■ DIRECTIONS FOR THIS TASK: Could you reproduce the lines below from the one with "377Q463 366 475" through the one with "450Q563 457 604"? Keep both ends and add nothing.

::::::

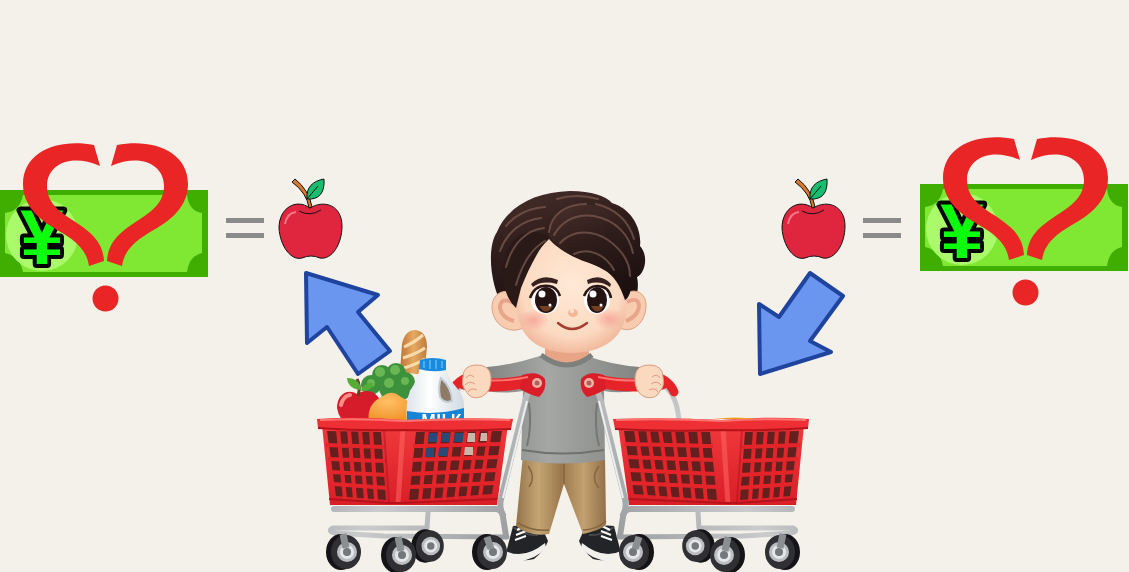
<!DOCTYPE html>
<html lang="en">
<head>
<meta charset="utf-8">
<title>Shopping and prices</title>
<style>
:root{--paper:#f4f1ea;--query:#e92525;--note-edge:#3fae00;--note:#80e833;--note-light:#aafa6c;--yen:#0cff0c;--equals:#8a8a8a;--apple:#e0263f;--arrow:#6a96f0;--arrow-edge:#1f449e;--red:#e5242a;--red-dark:#b5121b;--hole:#64201f;--chrome:#a9abae;--skin:#fbd9bf;--hair:#2d1c1a;--tan:#b79565;--knit:#999b99}
*{margin:0;padding:0;box-sizing:border-box}
body{width:1129px;height:572px;overflow:hidden;background:var(--paper)}
.board{position:relative;width:1129px;height:572px;overflow:hidden}
.scene{position:absolute;inset:0;display:block}
.equals{position:absolute;top:218px;width:38px;height:20px;border:solid var(--equals);border-width:5px 0}
.equals-left{left:226px}
.equals-right{left:863px}
.yen{font:700 78px "Liberation Sans",Arial,sans-serif;fill:var(--yen);stroke:#000;stroke-width:8px;stroke-linejoin:round;paint-order:stroke;text-anchor:middle}
.milk-label{font:700 17px "Open Sans",sans-serif;fill:#fff}
.arrow{fill:var(--arrow);stroke:var(--arrow-edge);stroke-width:4;stroke-linejoin:round}
.tube{fill:none;stroke:url(#chrome);stroke-linecap:round;stroke-linejoin:round}
</style>
</head>
<body>
<main class="board">
<svg class="scene" width="1129" height="572" viewBox="0 0 1129 572" role="img" aria-label="A boy with two shopping carts weighs yen against apples">
<defs>
<linearGradient id="basket-red" x1="0" y1="0" x2="0" y2="1"><stop stop-color="#f0393c"/><stop offset="1" stop-color="#d91e27"/></linearGradient>
<linearGradient id="chrome" gradientUnits="userSpaceOnUse" x1="320" y1="380" x2="520" y2="540"><stop stop-color="#85888c"/><stop offset=".5" stop-color="#c9cbcd"/><stop offset="1" stop-color="#96999c"/></linearGradient>
<radialGradient id="face" cx=".5" cy=".4" r=".65"><stop stop-color="#ffe9d7"/><stop offset=".7" stop-color="#fcdac1"/><stop offset="1" stop-color="#eeb093"/></radialGradient>
<radialGradient id="blush"><stop stop-color="#f58b84" stop-opacity=".6"/><stop offset="1" stop-color="#f58b84" stop-opacity="0"/></radialGradient>
<linearGradient id="knit" x1="0" x2="1"><stop stop-color="#838583"/><stop offset=".4" stop-color="#a5a7a5"/><stop offset="1" stop-color="#828482"/></linearGradient>
<linearGradient id="trousers" x1="0" x2="1"><stop stop-color="#94734a"/><stop offset=".25" stop-color="#c5a474"/><stop offset=".5" stop-color="#9a784c"/><stop offset=".75" stop-color="#c2a070"/><stop offset="1" stop-color="#91704a"/></linearGradient>
<linearGradient id="hair" x1="0" y1="0" x2=".4" y2="1"><stop stop-color="#4a302b"/><stop offset=".5" stop-color="#2d1c1a"/><stop offset="1" stop-color="#1d1110"/></linearGradient>
<radialGradient id="orange" cx=".4" cy=".3" r=".8"><stop stop-color="#ffc067"/><stop offset="1" stop-color="#ee8c1e"/></radialGradient>
<linearGradient id="bread" x1="0" x2="1"><stop stop-color="#bd7434"/><stop offset=".5" stop-color="#e6a962"/><stop offset="1" stop-color="#c07c3d"/></linearGradient>
<linearGradient id="milk" x1="0" x2="1"><stop stop-color="#dce3ea"/><stop offset=".4" stop-color="#fff"/><stop offset="1" stop-color="#d0d9e2"/></linearGradient>

<path id="query-half" d="M117 145C152 138 188 151 188 184C188 211 164 224 147 234C131 244 124 253 122 266L107 261C108 242 119 233 137 221C153 211 164 202 164 186C164 164 140 153 111 166Z"/>
<g id="banknote">
<rect y="190" width="208" height="87" fill="var(--note-edge)"/>
<path d="M23 195H187Q189 211 202 213V253Q189 256 187 272H23Q20 256 5 253V213Q20 211 23 195Z" fill="var(--note)"/>
<circle cx="42" cy="235" r="36" fill="var(--note-light)"/>
<text class="yen" x="42" y="264">¥</text>
<g fill="var(--query)"><use href="#query-half"/><use href="#query-half" transform="translate(211) scale(-1 1)"/><circle cx="105.500" cy="298.500" r="13"/></g>
</g>
<g id="price-apple" stroke="#111" stroke-linejoin="round">
<path d="M310 208C296 198 279 208 279 228C280 246 291 261 302 258Q311 254 320 258C332 260 342 244 342 226C342 206 325 199 310 208Z" fill="var(--apple)"/>
<path d="M309 208Q307 193 292 182L295 179Q309 190 312 207Z" fill="#d9782a"/>
<path d="M307 199C306 187 313 181 324 179C325 193 319 200 307 199ZL318 186" fill="#18bd70"/>
<path d="M299 211Q310 217 321 210" fill="none"/>
<path d="M285 224Q287 213 296 212" fill="none" stroke="#f3778a" stroke-width="2"/>
</g>
<g id="wheel">
<ellipse cx="-3" rx="15" ry="18" fill="#141416"/>
<ellipse cx="2" rx="15" ry="17" fill="#303034"/>
<circle cx="3" r="10" fill="#bbbdc0"/><circle cx="3" r="7" fill="#e6e7e8"/><circle cx="3" r="4" fill="#74777b"/>
</g>
<g id="cart-back">
<path class="tube" d="M466 384Q450 390 447 420" stroke-width="5"/>
<path d="M464 379Q455 384 452 392" fill="none" stroke="var(--red)" stroke-width="9" stroke-linecap="round"/>
</g>
<g id="cart-front">
<path d="M322 425H508L497 505H330Z" fill="url(#basket-red)"/>
<path d="M327 431L381 432L386 500L336 496Z" fill="var(--hole)"/>
<path d="M416 432L502 431L492 494L409 500Z" fill="var(--hole)"/>
<g fill="none" stroke="var(--red)" stroke-width="4">
<path d="M338 430L345 499M349 430L355 500M360 430L366 500M371 430L376 500M326 445L384 447M328 459L386 461M330 472L387 475M333 484L388 488"/>
<path d="M427 430L420 501M440 430L432 501M453 430L444 500M466 430L456 499M478 430L468 498M490 430L480 497M413 446L501 444M412 460L499 457M410 474L497 470M409 487L495 483"/>
</g>
<path d="M403 428L398 504" stroke="#ff6663" stroke-width="5" opacity=".55"/>
<path d="M384 430L389 502" stroke="var(--red-dark)" stroke-width="2" opacity=".55"/>
<path d="M329 499L388 503H400L497 499" fill="none" stroke="var(--red-dark)" stroke-width="2"/>
<path d="M317 419Q360 416 404 420Q460 417 513 419L511 429Q455 432 405 430Q360 431 318 428Z" fill="#ee3034"/>
<path d="M318 428Q360 431 405 430Q455 432 511 429" fill="none" stroke="var(--red-dark)" stroke-width="2"/>
<path d="M320 420Q360 418 404 421Q460 418 510 420" fill="none" stroke="#ff7471" stroke-width="2"/>
<path class="tube" d="M334 509H495Q502 509 503 517L506 536" stroke-width="6"/>
<path class="tube" d="M428 512L427 528H333Q327 531 335 533L384 536L507 537" stroke-width="5"/>
<path class="tube" d="M536 386Q529 387 526 398L501 499Q499 508 503 515" stroke-width="6"/>
<path d="M527 401L503 498" stroke="#eceeef" stroke-width="2"/>
<use href="#wheel" transform="translate(428 546) scale(.93)"/>
<use href="#wheel" x="344" y="552"/><use href="#wheel" x="399" y="555"/><use href="#wheel" x="490" y="552"/>
<path d="M343 534L346 548M398 537L401 551M487 537L491 549" stroke="#8c8f92" stroke-width="7"/>
<path d="M464 383Q496 388 528 381" fill="none" stroke="var(--red)" stroke-width="13" stroke-linecap="round"/>
<path d="M522 375Q538 370 545 379Q547 390 539 397Q530 395 520 389Z" fill="#d91d29"/>
<path d="M466 379Q500 383 528 377" fill="none" stroke="#ff7471" stroke-width="2"/>
<circle cx="537" cy="383" r="5" fill="#f3b4a6"/><circle cx="537" cy="383" r="2.500" fill="#a9635c"/>
<g fill="var(--skin)" stroke="#dc9b7d">
<path d="M463 377Q463 366 475 365Q490 364 491 377Q492 392 481 397Q470 400 466 391Q461 386 463 377Z"/>
<path d="M466 378Q469 373 474 377M465 385Q469 380 475 384M468 392Q471 387 477 390" fill="none"/>
</g>
</g>
<g id="shoe">
<path d="M506 553L513 526Q529 524 544 532L548 541Q545 550 534 559Q525 562 507 557Z" fill="#232427"/>
<path d="M506 551Q524 560 545 543L546 548Q529 566 506 558Z" fill="#f1f0ed"/>
<path d="M513 527Q525 536 538 535" fill="none" stroke="#45474c" stroke-width="2"/>
<path d="M517 530L525 526M516 535L526 531M515 540L526 536" stroke="#fff" stroke-width="2"/>
</g>
<path id="hand-arrow" d="M306 273L378 295L358 312L390 351L358 374L327 327L307 343Z"/>
</defs>

<g id="prices">
<use href="#banknote"/><use href="#banknote" x="920" y="-6"/>
<use href="#price-apple"/><use href="#price-apple" x="503"/>
</g>
<g id="arrows" class="arrow">
<use href="#hand-arrow"/>
<path d="M760 374L759 304L779 317L810 273L843 296L810 341L831 352Z"/>
</g>

<g id="boy-body">
<use href="#shoe"/><use href="#shoe" transform="translate(1127) scale(-1 1)"/>
<path d="M523 455H605L606 522Q608 528 583 534L564 484L549 534Q528 537 516 526Z" fill="url(#trousers)"/>
<path d="M564 463V484M528 466Q536 477 529 487M599 466Q590 478 599 488M518 523Q533 532 549 530M583 530Q596 530 606 521" fill="none" stroke="#86663e" stroke-width="1.500"/>
<path d="M487 367Q512 365 540 356H587Q612 365 640 367V390Q620 394 604 391L605 460Q563 467 521 460L523 391Q505 394 487 391Z" fill="url(#knit)"/>
<path d="M522 450Q563 457 604 450" fill="none" stroke="#6f716f" stroke-width="2"/>
<path d="M529 403Q532 426 527 446M597 403Q594 427 599 446" fill="none" stroke="#757775" stroke-width="2"/>
<path d="M545 345H589V357Q567 370 545 357Z" fill="#e7a586"/>
<path d="M541 355Q567 375 592 355" fill="none" stroke="#7e807e" stroke-width="5"/>
</g>

<g id="boy-head">
<path d="M503 306C491 288 486 248 497 232C508 206 535 192 570 191C592 191 606 196 612 203C632 209 642 229 640 246C649 256 645 273 637 277C640 290 635 302 629 310Z" fill="url(#hair)"/>
<g fill="#f8ccb0" stroke="#df9f82">
<path d="M520 298C509 286 492 291 492 307C492 324 509 335 523 328Z"/>
<path d="M621 297C632 286 647 291 646 307C645 324 631 335 618 327Z"/>
</g>
<path d="M514 303Q500 296 500 308Q502 318 514 321M627 302Q639 296 639 307Q637 317 626 321" fill="none" stroke="#e9a58b" stroke-width="4"/>
<path d="M517 306C517 282 528 260 549 239C568 261 600 260 619 282C624 290 626 298 626 309C626 338 602 353 571 353C539 353 517 337 517 306Z" fill="url(#face)"/>
<path d="M549 236C565 259 588 261 602 268C615 276 620 286 625 300Q630 298 633 280C646 272 646 256 638 245C637 216 601 199 573 207C560 211 550 220 549 236Z" fill="url(#hair)"/>
<path d="M549 236C535 255 528 271 521 288L516 308Q507 300 504 284C499 247 519 222 549 236Z" fill="#291917"/>
<g fill="none" stroke="#79584e" stroke-width="2" stroke-linecap="round" opacity=".75">
<path d="M549 232C551 213 568 204 586 204M554 235C564 218 578 214 594 216C615 220 629 234 633 253M560 243C573 229 593 230 608 240C622 250 630 262 630 276M574 254C588 247 605 254 614 270M596 204C617 209 629 223 634 239"/>
<path d="M544 228C526 230 512 244 506 267M541 218C522 220 507 232 500 251M545 207C527 208 513 217 506 226M545 241C531 249 522 264 516 285M557 199Q576 193 598 199"/>
</g>
<path d="M531 284Q542 273 558 280L557 284Q542 280 533 287ZM587 280Q601 273 611 284L610 287Q600 280 588 284Z" fill="#382220"/>
<g id="eyes">
<ellipse cx="545" cy="300" rx="14" ry="14" fill="#fff"/><ellipse cx="597" cy="300" rx="13" ry="14" fill="#fff"/>
<ellipse cx="546" cy="300" rx="11" ry="13" fill="#241312"/><ellipse cx="597" cy="300" rx="10" ry="13" fill="#241312"/>
<path d="M539 306Q546 317 553 306ZM591 306Q597 317 604 306Z" fill="#724022"/>
<path d="M530 298Q535 284 549 286Q557 287 560 296M584 296Q588 286 597 286Q609 286 611 298" fill="none" stroke="#2a1615" stroke-width="2.500"/>
<g fill="#fff"><circle cx="542" cy="294" r="3.500"/><circle cx="593" cy="294" r="3.500"/><circle cx="550" cy="305" r="1.500"/><circle cx="601" cy="305" r="1.500"/></g>
</g>
<ellipse cx="534" cy="320" rx="15" ry="11" fill="url(#blush)"/><ellipse cx="609" cy="319" rx="15" ry="11" fill="url(#blush)"/>
<ellipse cx="573" cy="313" rx="5" ry="4" fill="#f5b799"/><circle cx="572" cy="311" r="2" fill="#ffe3d1"/>
<path d="M558 323Q572 335 587 323" fill="none" stroke="#a83d32" stroke-width="2.500" stroke-linecap="round"/>
</g>

<g id="cart-left">
<use href="#cart-back"/>
<g id="groceries">
<path d="M400 372L402 344Q405 330 415 330Q427 331 427 347L424 375Z" fill="url(#bread)"/>
<path d="M404 347Q415 342 423 335M403 358Q416 354 425 348M404 368Q417 364 425 359" fill="none" stroke="#f9dbab" stroke-width="3"/>
<path d="M382 385H398L402 405H381Z" fill="#83b84b"/>
<g fill="#3d913c"><circle cx="371" cy="385" r="10"/><circle cx="382" cy="375" r="10"/><circle cx="396" cy="373" r="10"/><circle cx="405" cy="382" r="10"/><circle cx="390" cy="388" r="11"/><circle cx="402" cy="392" r="8"/></g>
<g fill="#68b752"><circle cx="380" cy="372" r="5"/><circle cx="395" cy="370" r="5"/><circle cx="371" cy="383" r="4"/><circle cx="389" cy="383" r="5"/><circle cx="405" cy="381" r="4"/></g>
<path d="M357 394C348 388 337 394 337 408Q339 420 349 425H376Q384 413 380 400C375 390 365 389 357 394Z" fill="#d61c2b"/>
<path d="M341 405Q343 396 350 395" fill="none" stroke="#ff8e8a" stroke-width="4" stroke-linecap="round"/>
<path d="M358 396Q361 386 357 379" fill="none" stroke="#69411f" stroke-width="3"/>
<path d="M361 390Q348 389 347 378Q360 378 361 390ZM361 391Q363 382 373 383Q372 392 361 391Z" fill="#55ad35"/>
<path d="M369 422Q366 404 383 396Q392 389 401 397Q417 404 416 422Z" fill="url(#orange)"/>
<path d="M420 367H445Q448 378 457 388Q465 396 464 410V424H407Q405 403 410 391Q418 379 420 367Z" fill="url(#milk)"/>
<path d="M441 378Q452 388 452 401Q444 404 440 397Q438 386 441 378Z" fill="#8d7a68" stroke="#c5ccd4" stroke-width="2"/>
<path d="M407 411Q436 416 464 408V428H407Z" fill="#1684d5"/>
<text class="milk-label" x="421" y="427" textLength="40" lengthAdjust="spacingAndGlyphs">MILK</text>
<path d="M420 360Q432 356 446 360V370Q433 373 419 369Z" fill="#198bdf"/>
<path d="M424 361V368M430 360V369M436 360V369M442 361V368" stroke="#63b9f5" stroke-width="1.500"/>
</g>
<use href="#cart-front"/>
<path d="M429 433H437V442H428ZM442 433H450V442H441ZM455 433H463V442H454ZM426 448H434V457H425ZM439 448H448V456H438Z" fill="#294a77"/>
<path d="M468 433H475V442H467ZM481 433H487V441H480ZM465 447H473V455H464Z" fill="#cab7aa"/>
</g>
<g id="cart-right">
<use href="#cart-back" transform="translate(1126) scale(-1 1)"/>
<use href="#cart-front" transform="translate(1126) scale(-1 1)"/>
<path d="M713 419Q735 416 757 419Z" fill="#ef9f25"/>
</g>
</svg>
<span class="equals equals-left" role="img" aria-label="equals"></span>
<span class="equals equals-right" role="img" aria-label="equals"></span>
</main>
</body>
</html>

::::::

■ ANSWER FOR THE TASK:
<path d="M463 377Q463 366 475 365Q490 364 491 377Q492 392 481 397Q470 400 466 391Q461 386 463 377Z"/>
<path d="M466 378Q469 373 474 377M465 385Q469 380 475 384M468 392Q471 387 477 390" fill="none"/>
</g>
</g>
<g id="shoe">
<path d="M506 553L513 526Q529 524 544 532L548 541Q545 550 534 559Q525 562 507 557Z" fill="#232427"/>
<path d="M506 551Q524 560 545 543L546 548Q529 566 506 558Z" fill="#f1f0ed"/>
<path d="M513 527Q525 536 538 535" fill="none" stroke="#45474c" stroke-width="2"/>
<path d="M517 530L525 526M516 535L526 531M515 540L526 536" stroke="#fff" stroke-width="2"/>
</g>
<path id="hand-arrow" d="M306 273L378 295L358 312L390 351L358 374L327 327L307 343Z"/>
</defs>

<g id="prices">
<use href="#banknote"/><use href="#banknote" x="920" y="-6"/>
<use href="#price-apple"/><use href="#price-apple" x="503"/>
</g>
<g id="arrows" class="arrow">
<use href="#hand-arrow"/>
<path d="M760 374L759 304L779 317L810 273L843 296L810 341L831 352Z"/>
</g>

<g id="boy-body">
<use href="#shoe"/><use href="#shoe" transform="translate(1127) scale(-1 1)"/>
<path d="M523 455H605L606 522Q608 528 583 534L564 484L549 534Q528 537 516 526Z" fill="url(#trousers)"/>
<path d="M564 463V484M528 466Q536 477 529 487M599 466Q590 478 599 488M518 523Q533 532 549 530M583 530Q596 530 606 521" fill="none" stroke="#86663e" stroke-width="1.500"/>
<path d="M487 367Q512 365 540 356H587Q612 365 640 367V390Q620 394 604 391L605 460Q563 467 521 460L523 391Q505 394 487 391Z" fill="url(#knit)"/>
<path d="M522 450Q563 457 604 450" fill="none" stroke="#6f716f" stroke-width="2"/>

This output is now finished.